• [Assignment] For each line of the data below that holds "early", copy the line.

[Opening Extracted records section]

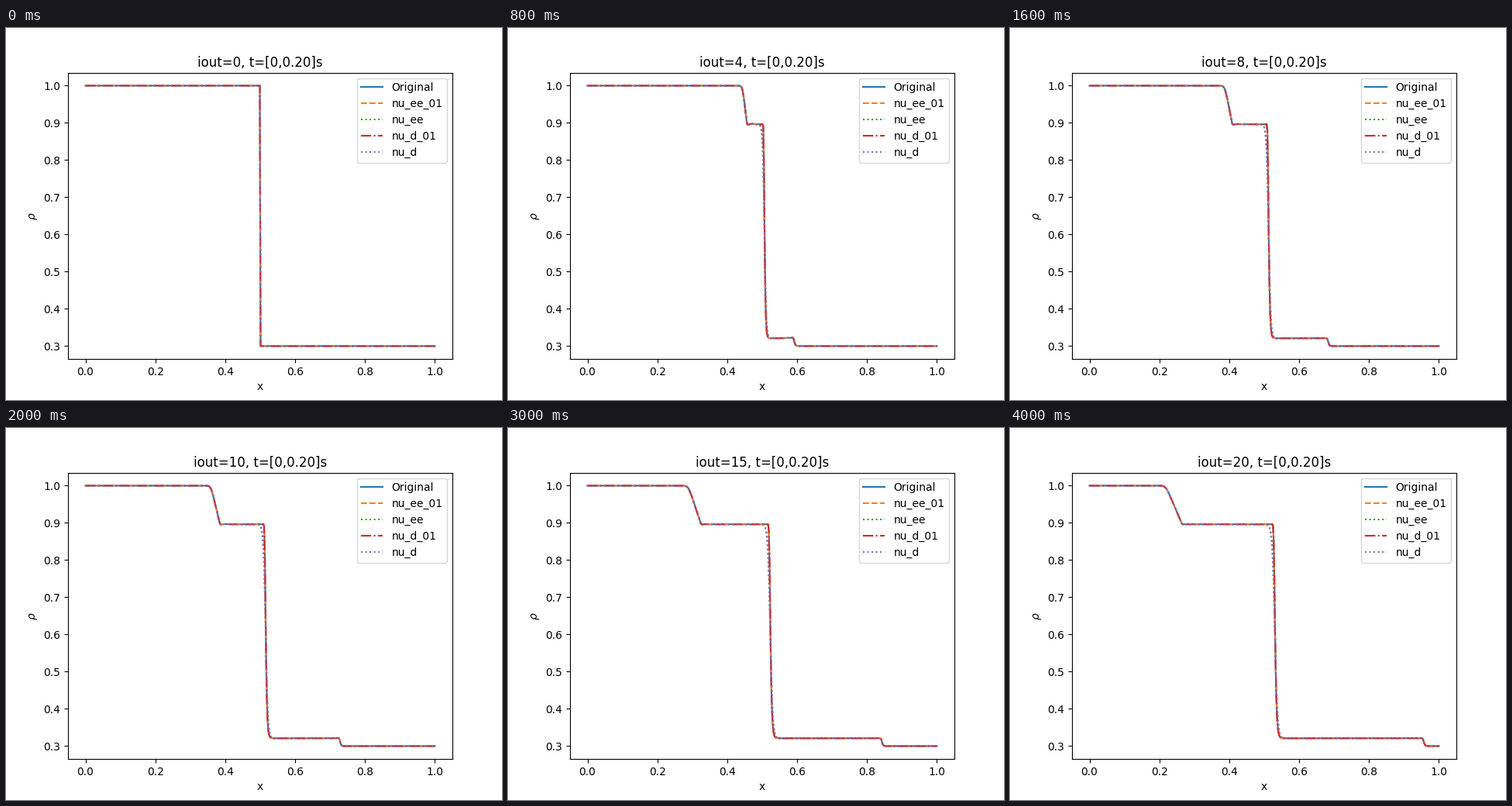
Write a matplotlib script that moves like this. It is 640 px wide and 480 px high and loops after 4.2 s.

```python
import numpy as np
import matplotlib.pyplot as plt
from matplotlib.animation import FuncAnimation

FRAMES, INTERVAL = 21, 200
RHO_L, RHO_R = 1.0, 0.3
STAR_L, STAR_R = 0.8963, 0.321
X = np.linspace(0, 1, 500)

# label, line style, smeared contact
SERIES = [
    ("Original", "-", False),
    ("nu_ee_01", "--", False),
    ("nu_ee", ":", True),
    ("nu_d_01", "-.", False),
    ("nu_d", ":", True),
]


def ramp(x, width):
    """Smooth version of max(x, 0)."""
    return width * np.logaddexp(0, x / width)


def sharp_top_step(z):
    """Falls from 1 to 0 with a hard shoulder and a soft toe."""
    return 1 - np.exp(-np.exp(np.clip(-z, -50, 50)))


def smooth_step(z):
    return 1 / (1 + np.exp(np.clip(z, -50, 50)))


def density(n, smeared):
    """Shock tube profile at time 0.01 * n: fan, contact, shock."""
    if n == 0:
        return np.where(X < 0.5, RHO_L, RHO_R)
    t = 0.01 * n
    early = min(1, 4 / n)

    head, tail = 0.5 - 1.41 * t, 0.5045 - 1.197 * t
    soft = 0.0022 * (n / 4) ** 0.35
    slope = (RHO_L - STAR_L) / (tail - head)
    fan = RHO_L - slope * (ramp(X - head, soft) - ramp(X - tail, 0.0006))
    fan -= 0.002 * early * np.exp(-((X - tail - 0.002) / 0.004) ** 2)
    fan += 0.001 * early * np.exp(-((X - tail - 0.016) / 0.008) ** 2)

    spread = (n / 4) ** 0.25
    if smeared:
        contact = smooth_step((X - 0.5005 - 0.15 * t) / (0.0025 * spread))
    else:
        contact = sharp_top_step((X - 0.5 - 0.15 * t) / (0.002 * spread))

    front = 0.5 + 2.28 * t
    bump = 0.0018 * early * np.exp(-np.abs(X - front) / 0.02)
    shock = sharp_top_step((X - front) / 0.0022)
    right = RHO_R + (STAR_R - RHO_R + bump) * shock
    return right + (fan - right) * contact


fig, ax = plt.subplots(figsize=(6.4, 4.8), dpi=100)
lines = [ax.plot(X, density(0, smeared), style, label=label)[0]
         for label, style, smeared in SERIES]
ax.set(xlim=(-0.05, 1.05), ylim=(0.265, 1.035), xlabel="x", ylabel=r"$\rho$")
ax.legend(loc="upper right")
title = ax.set_title("")


def update(n):
    title.set_text(f"iout={n}, t=[0,0.20]s")
    for line, (_, _, smeared) in zip(lines, SERIES):
        line.set_ydata(density(n, smeared))
    return [*lines, title]


anim = FuncAnimation(fig, update, frames=FRAMES, interval=INTERVAL,
                     repeat=True, repeat_delay=0)
plt.show()
```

[Closing Extracted records section]

• [Response area]
    early = min(1, 4 / n)
    fan -= 0.002 * early * np.exp(-((X - tail - 0.002) / 0.004) ** 2)
    fan += 0.001 * early * np.exp(-((X - tail - 0.016) / 0.008) ** 2)
    bump = 0.0018 * early * np.exp(-np.abs(X - front) / 0.02)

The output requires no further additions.